By Richard Gevers (Apple devotee)
As a person who uses Apple products to run my life for me, Worldwide Developers Conference 2013 (WWDC 13) has the potential to unveil some big changes that directly affect my life. The keynote address last night introduced some major changes to iOS, OSX, Macbook Air, Mac Pro, and introduced some big updates to existing functionality and apps (Siri, Safari, Maps) whilst introducing iTunes Radio, Apple's new music streaming service.
Here are some of the highlights from the keynote last night:
Introducing changes to the operating system that runs iPhones and iPads can be a risky business, since it serves over 600 million people and has frequently done extremely well in user satisfaction reviews. The look of the thing is impressive, but has stayed true to the original iOS feel? Only time will tell.
• Apple has introduced a Control Centre, which can be activated from within any app and gives you the ability to access settings such as wifi and brightness, and has a couple of useful features such as being able to access your music, and a built in flashlight.
• Camera and Photo apps have had a lot of work done on them, including a properly shared Photostream (group albums where members can both post and share photos, which is useful for events, families, travelling with people, etc), and a more native way of handling large numbers of photos.
• The App Store has been redesigned and something that will really ease my OCD is the fact that apps now update automatically, so hopefully this is goodbye to those little red numbers above the app store. It will also show apps popular with friends and popular in your area (like the new Discover Great Coffee App).
• Siri has been given more gender-diverse voices, and will pull data from Twitter, Wikipedia and Bing (Microsoft's search engine). I'm not sure how many people are using Siri in SA at the moment, but as area based data starts getting fuller hopefully it will get more useful soon.
• You will now also be able to Airdrop between iDevices (sadly only their most recent iterations, i.e. the fourth generation iPad and iPhone 5).
• Safari has been redesigned and fully integrated with iCloud tabs and iCloud keychain for password management, however it will have to be very impressive is use to make me change from my chrome app.
• Multitasking (running apps in the background) has had a lot of work on it, and your device will apparently be more clever about which background apps it gives attention, based on your usage, which should mean a smoother running device. There is also full screen previews when you flip between what apps are running in the background, no more the little dancing icons on the bottom of your screen.
• Generally the design looks very slick and modern, with new look messaging and a clearer and more simple and possibly cleaner approach to the homescreen and app icons.
Apple has basically run out of cats, and has now moved to a naming convention based on its native location in California. The new OSX version is entitled "Mavericks"
, which apparently has some significance in the surfing world?

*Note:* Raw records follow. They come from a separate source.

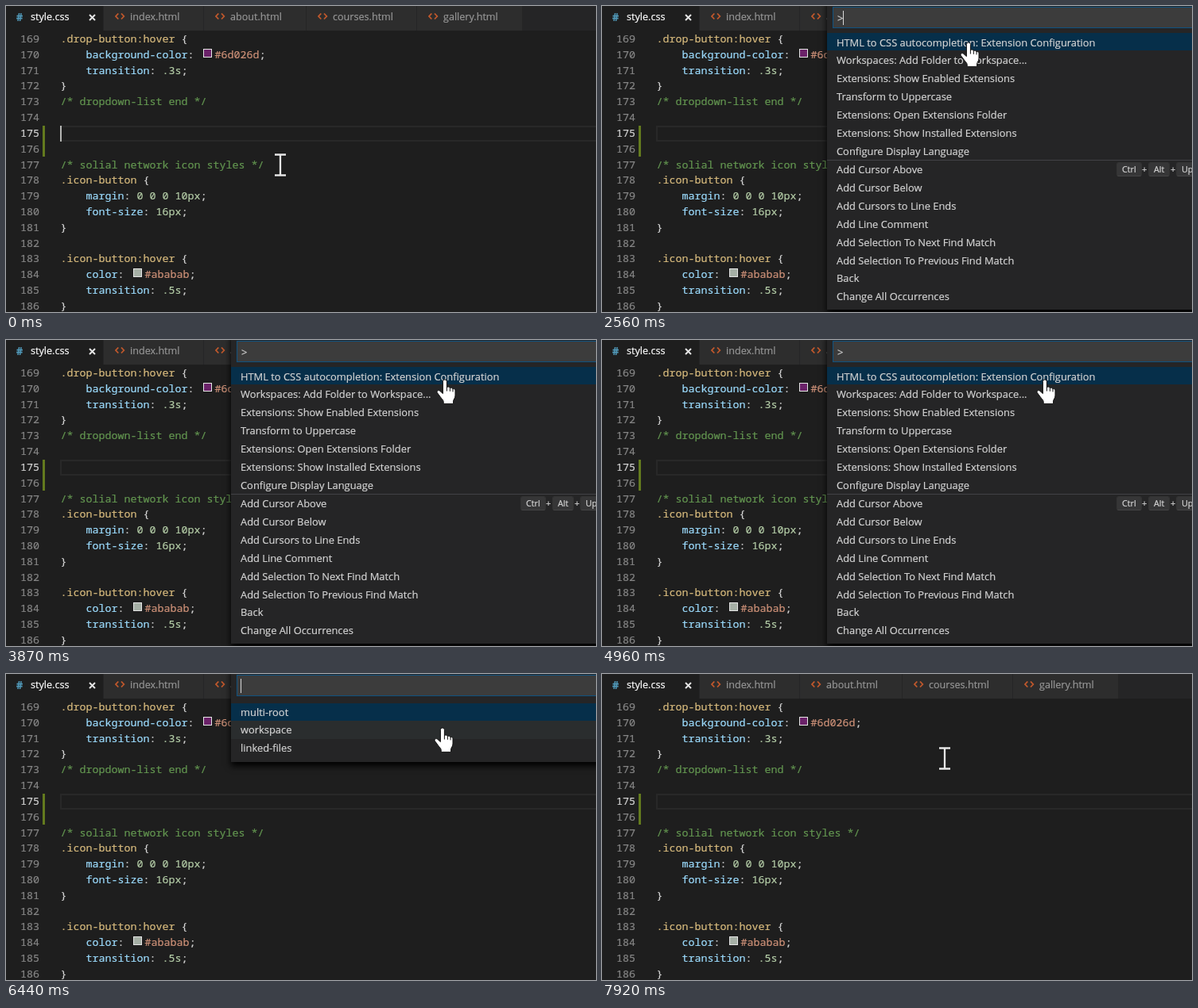
Recreate the animation shown at these times as an HTML page. Size 742 px wide and 386 px high, loop 8000 ms.

```html
<!DOCTYPE html>
<html lang="en">
<head>
<meta charset="utf-8">
<title>Stylesheet editor</title>
<style>
html, body { margin: 0; width: 100%; height: 100%; overflow: hidden; background: #1e1e1e; }
#stage { position: relative; width: 742px; height: 386px; overflow: hidden; background: #1e1e1e;
  font: 12.88px "Open Sans", "Noto Sans", sans-serif; color: #d4d4d4; -webkit-text-stroke: .2px; }
#stage div, #stage pre, #stage svg, kbd { position: absolute; margin: 0; white-space: pre; }

/* tabs */
.tabs { left: 0; top: 0; width: 742px; height: 31px; background: #252526; }
.tab { top: 0; height: 31px; background: #2d2d2d; color: #969696; font-size: 12.6px; line-height: 28px; }
.tab span { position: absolute; left: 33px; }
.tab svg { left: 14px; top: 9px; fill: none; stroke: #c0582c; stroke-width: 1.8; }
.tab.on { background: #1e1e1e; color: #fff; }
.tab.on span { left: 31px; }
.tab.on b { position: absolute; left: 13px; font: bold 13.5px/28px "Noto Sans Mono", monospace; color: #519aba; }
.tab.on svg { left: 104px; top: 10px; stroke: #e4e4e4; stroke-width: 2; }

/* code */
pre { top: 32px; font: 13.33px/19.82px "Noto Sans Mono", "DejaVu Sans Mono", monospace; }
.nums { left: 0; width: 42px; text-align: right; color: #858585; }
.nums b { font-weight: normal; color: #d0d0d0; }
.code { left: 68.6px; color: #d4d4d4; }
.s { color: #d7ba7d; } .p { color: #9cdcfe; } .n { color: #b5cea8; } .h { color: #ce9178; } .c { color: #639650; }
.code u { display: inline-block; box-sizing: border-box; width: 11px; height: 11px; margin: 0 4px 1px 3px; border: 1px solid #e6e6e6; }
.line { left: 68px; top: 151px; width: 680px; height: 20px; box-sizing: border-box; border: 2px solid #282828; }
.added { left: 46px; top: 151px; width: 3px; height: 39px; background: #637a1e; }
.edit-caret { left: 68px; top: 151px; width: 2px; height: 20px; background: #b4b5b3; animation: edit-caret 8s step-end infinite; }

/* quick pick */
.panel { left: 283px; top: -10px; width: 480px; box-sizing: border-box; background: #252526;
  box-shadow: 0 5px 8px #000; opacity: 0; animation: 8s step-end infinite; }
.input { left: 7px; top: 11px; width: 480px; height: 27px; box-sizing: border-box; border: 1px solid #0f5280;
  background: #3c3c3c; padding: 3px 5px; line-height: 20px; }
.rows { left: 0; top: 46.6px; width: 480px; line-height: 22.83px; }
.rows p { position: relative; margin: 0; padding-left: 12px; height: 22.83px; }
.rows p.cut { border-top: 1px solid #414146; }
.rows p.sel { background: #062f4a; }
.hover { left: 0; top: 0; width: 480px; height: 22.83px; background: #2a2d2e; opacity: 0; }
kbd { top: 207px; height: 18px; box-sizing: border-box; padding: 0 6px; border-radius: 3px; border: 1px solid #333;
  border-bottom-color: #454545; background: #363637; font: 10.8px/16px "Open Sans", "Noto Sans", sans-serif; }
.plus { top: 207px; font-size: 11px; line-height: 18px; }
.p1 { height: 393px; animation-name: p1; }
.p2 { height: 235px; animation-name: p2; }
.p3 { height: 121px; animation-name: p3; }
.p1 .rows { top: 44.6px; }
.p1 .rows .sel { margin: -1px 0 1px; padding-top: 1px; height: 21.83px; }
.p1 .hover { animation: sweep 8s step-end infinite; }
.p3 .hover { top: 22.83px; animation: hover 8s step-end infinite; }
.caret { left: 0; top: 6px; width: 1px; height: 18px; background: #d8d8d8; animation: caret 8s step-end infinite; }

/* pointer */
.pointer { left: 0; top: 0; animation: move 8s step-end infinite; }
.pointer svg { left: 0; top: 0; overflow: visible; }
.pointer .hand { left: 1px; top: 1px; animation: hand 8s step-end infinite; }
.beam { animation: beam 8s step-end infinite; }

@keyframes edit-caret { 0%, 6.625% { opacity: 1 } .875%, 12.375%, 100% { opacity: 0 } }
@keyframes p1 { 0%, 63%, 100% { opacity: 0 } 16.375% { opacity: 1 } }
@keyframes p2 { 0%, 74.625%, 100% { opacity: 0 } 63% { opacity: 1 } }
@keyframes p3 { 0%, 91.125%, 100% { opacity: 0 } 74.625% { opacity: 1 } }
@keyframes hand { 0%, 91.125%, 100% { opacity: 0 } 16.375% { opacity: 1 } }
@keyframes beam { 0%, 91.125%, 100% { opacity: 1 } 16.375% { opacity: 0 } }
@keyframes hover { 0%, 91.125%, 100% { opacity: 0 } 78.5% { opacity: 1 } }
@keyframes sweep {
  0% { opacity: 0; transform: translateY(159.81px) }
  21.375% { opacity: 1; transform: translateY(159.81px); animation-timing-function: steps(7, start) }
  31%, 100% { opacity: 0; transform: none }
}
@keyframes caret {
  0% { opacity: 0; transform: translateX(303px) }
  16.375%, 28.75%, 40.75%, 53% { opacity: 1; transform: translateX(303px) }
  22.5%, 35%, 47.375%, 58.875% { opacity: 0; transform: translateX(303px) }
  63%, 74.625%, 87.375% { opacity: 1; transform: translateX(295px) }
  69.75%, 81.5%, 91.125%, 100% { opacity: 0; transform: translateX(295px) }
}
@keyframes move {
  0% { transform: translate(344px, 200px) }
  20.41% { transform: translate(344px, 200px); animation-timing-function: steps(12) }
  31.96% { transform: translate(460px, 45px); animation-timing-function: steps(6) }
  37.75% { transform: translate(535px, 46px) }
  42.6% { transform: translate(524px, 46px); animation-timing-function: steps(3) }
  45.5% { transform: translate(573px, 48px); animation-timing-function: steps(3) }
  48.3% { transform: translate(551px, 49px); animation-timing-function: steps(7) }
  55.1% { transform: translate(556px, 49px) }
  73.6% { transform: translate(556px, 49px); animation-timing-function: steps(4) }
  77.6% { transform: translate(553px, 58px); animation-timing-function: steps(3) }
  80.4% { transform: translate(548px, 67px); animation-timing-function: steps(4) }
  84.25% { transform: translate(545px, 69px) }
  91.1% { transform: translate(545px, 69px); animation-timing-function: steps(3) }
  93.4% { transform: translate(534px, 80px) }
  94.3% { transform: translate(534px, 80px); animation-timing-function: steps(5) }
  98.9%, 100% { transform: translate(430px, 106px) }
}
</style>
</head>
<body>
<div id="stage">
  <svg width="0" height="0"><symbol id="tag" overflow="visible"><path d="M4.3 .5 1 4l3.3 3.5M8 .5 11.3 4 8 7.5"/></symbol></svg>

  <div class="tabs">
    <div class="tab on" style="left:0;width:122px"><b>#</b><span>style.css</span><svg width="9" height="9"><path d="M1 1l7 7M8 1 1 8"/></svg></div>
    <div class="tab" style="left:123px;width:125px"><svg width="13" height="9"><use href="#tag"/></svg><span>index.html</span></div>
    <div class="tab" style="left:249px;width:128px"><svg width="13" height="9"><use href="#tag"/></svg><span>about.html</span></div>
    <div class="tab" style="left:378px;width:138px"><svg width="13" height="9"><use href="#tag"/></svg><span>courses.html</span></div>
    <div class="tab" style="left:517px;width:132px"><svg width="13" height="9"><use href="#tag"/></svg><span>gallery.html</span></div>
  </div>

  <div class="line"></div>
  <div class="added"></div>
  <pre class="nums">169
170
171
172
173
174
<b>175</b>
176
177
178
179
180
181
182
183
184
185
186</pre>
  <pre class="code"><span class="s">.drop-button:hover</span> {
    <span class="p">background-color</span>: <u style="background:#6b2269"></u><span class="h">#6d026d</span>;
    <span class="p">transition</span>: <span class="n">.3s</span>;
}
<span class="c">/* dropdown-list end */</span>



<span class="c">/* solial network icon styles */</span>
<span class="s">.icon-button</span> {
    <span class="p">margin</span>: <span class="n">0 0 0 10px</span>;
    <span class="p">font-size</span>: <span class="n">16px</span>;
}

<span class="s">.icon-button:hover</span> {
    <span class="p">color</span>: <u style="background:#a5afa5"></u><span class="h">#ababab</span>;
    <span class="p">transition</span>: <span class="n">.5s</span>;
}</pre>
  <div class="edit-caret"></div>

  <div class="panel p1">
    <div class="input">&gt;</div>
    <div class="rows"><div class="hover"></div><p class="sel">HTML to CSS autocompletion: Extension Configuration</p><p>Workspaces: Add Folder to Workspace...</p><p>Extensions: Show Enabled Extensions</p><p>Transform to Uppercase</p><p>Extensions: Open Extensions Folder</p><p>Extensions: Show Installed Extensions</p><p>Configure Display Language</p><p class="cut">Add Cursor Above</p><p>Add Cursor Below</p><p>Add Cursors to Line Ends</p><p>Add Line Comment</p><p>Add Selection To Next Find Match</p><p>Add Selection To Previous Find Match</p><p>Back</p><p>Change All Occurrences</p></div>
    <kbd style="left:364px">Ctrl</kbd><div class="plus" style="left:396px">+</div>
    <kbd style="left:404px">Alt</kbd><div class="plus" style="left:432px">+</div>
    <kbd style="left:439px">UpArrow</kbd>
  </div>

  <div class="panel p2">
    <div class="input"></div>
    <div class="rows"><p class="sel">Set autocompletion workspace scope</p><p>Set file types to be searched for classes/ids</p><p>Set file types you want to provide classes/ids to</p><p>Set list of include folders</p><p>Set list of exclude folders</p><p>Set include glob pattern</p><p>Set exclude glob pattern</p><p>Restore configurations to default</p></div>
  </div>

  <div class="panel p3">
    <div class="input"></div>
    <div class="rows"><div class="hover"></div><p class="sel">multi-root</p><p>workspace</p><p>linked-files</p></div>
  </div>
  <div class="caret"></div>

  <div class="pointer">
    <svg class="hand" width="1" height="1" stroke="#111" stroke-linejoin="round">
      <path fill="#fff" d="M-2.6 2.4a2.5 2.5 0 0 1 5 0V10c.5-1.4 3.8-1.2 4 .8 .6-1.2 3.4-.8 3.6 1.2 .8-1 3-.4 3 1.8V20c0 3.4-2.2 4.6-2.4 7v3.4H-1.8V28c0-2.4-2.6-4-4.2-6.6l-3.6-4.8c-1.2-2 1.2-4 3.2-2.4l3.8 3.4z"/>
      <path fill="none" d="M2.4 10v4.5M6.4 10.8v4M10 12v3.4"/>
    </svg>
    <svg class="beam" width="1" height="1" fill="none">
      <path d="M-6 -12.5H8M1 -12V13M-6 13.5H8" stroke="#111" stroke-width="4"/>
      <path d="M-6 -12.5H8M1 -12V13M-6 13.5H8" stroke="#e6e6e6" stroke-width="2.4"/>
    </svg>
  </div>
</div>
</body>
</html>
```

• The smiley-faced Finder app has now got tabs (as seen in modern web-browsers for example), and each tab can have a different location and native view mode, which should make file management much easier and simpler.
• To assist with easier document management you can now tag documents (work, holiday, home, etc) and your tag headings will appear in the finder side-bar making it very easy to find files of similar nature or that are relevant to each other without having to create a web of subfolders.
• They have really improved the way multiple displays work, which is a feature that will greatly assist those of us who use that second screen at work or home. Each screen can be flipped individually, and you can full screen on without affecting the other (highly useful for report-writing and working with datasets, as well as a lot of other applications)
• Compressed Memory and App Nap should make your system more efficient and responsive. The former improves responsiveness and the latter stops background or inactive apps from using processor resources.
• Safari has been updated significantly inside and on top, and has a new sidebar and is optimised for Retina Display. Shared Links looks interesting, and the Reader mode has been improved.
• In Notifications your apps that push notifications on your iPhone or iPad can now push to your computer, and you'll have a notification section in your lock screen, as you have on your device. You can also interact directly with a notification (reply to mail, Facebook update, etc)
• Calendar has been redesigned as well, and has had more layers built into events, such as location (linked with maps), travel time and weather.
• There will now be maps on OS and you can send routes from your device to your computer, these all appear on your lock-screen. Apple Maps obviously hasn’t been a great success, but the link between the device and computer, and integration into the calendar is a really useful feature.
• iBooks will also be a part of OS now, so you can read and purchase across all your Apple products
• Not strictly part of OSX, but iWork for iCloud will now allow users to create documents in the cloud and on the web, and apparently this isn't limited to OSX or Safari.
• There is a new version of the MacBook Air. It has the same size and space options (11"; 13"; 128 GB; 256 GB) but has faster graphics and longer battery life (the 13" will apparently now last up to 12 hours on battery, its previous model lasting up to 7 hours), its flash memory has apparently been updated and it will support 802.11 ac WiFi (a Google search says this means faster wireless connections, better range, improved reliability, improved power consumption, good for gaming and HD video streaming in particular)
• Only using Apple laptops myself, I haven't had much time on the Mac desktop options (apart from annoying the "geniuses" (or genii) at the iStore) but the Mac Pro redesign is fairly major from the look of the thing. It is a black cylindrical structure built around a unified thermal core, (which to me sounds more like the description of a weapon) and only takes ⅛ of the volume of the previous Mac Pro. Twitter has had a field day with this
. Here are the specs (from engadget):
o 12-core, 256-bit Intel Xeon E5 processor with 1,866MHz DDR3 RAM capable of 60GB/s data transmission
o PCIe-based flash storage
o Four USB 3.0 and six Lightning 2.0 ports (that can take up to 6 devices per port with 20Gbps throughput)
o Connections include HDMI-out 1.4, dual gigabit Ethernet jacks, WiFi 802.11ac, Bluetooth 4.0 and the usual pair of 3.5mm audio in and out ports
o Dual AMD FirePro GPUs as standard, support 4K displays
• Improvements have been made to the AirPort Extreme and AirPort Time Capsule devices, with both supporting the new wifi ac, and more antennas.
• This is Apples response to services provided by Pandora, Songza, Spotify and a dozen others. You can basically create your own custom radio stations based on songs, artists, or your mood or the time of day, as well as sampling curated iTunes Radio stations, with social integration and ability to use across advices and computers. Given the wide-spread use of iTunes and it's impact on the music industry, this could have a huge impact on the internet-radio market, although it is very late to entry and will need to be very good to beat the likes of Pandora and Spotify who have a huge databases of licensed songs and millions of active users. Mashable provided the playlist from the event last night, which was pretty impressive
Sources: http://mashable.com; http://www.engadget.com/; http://www.wired.com/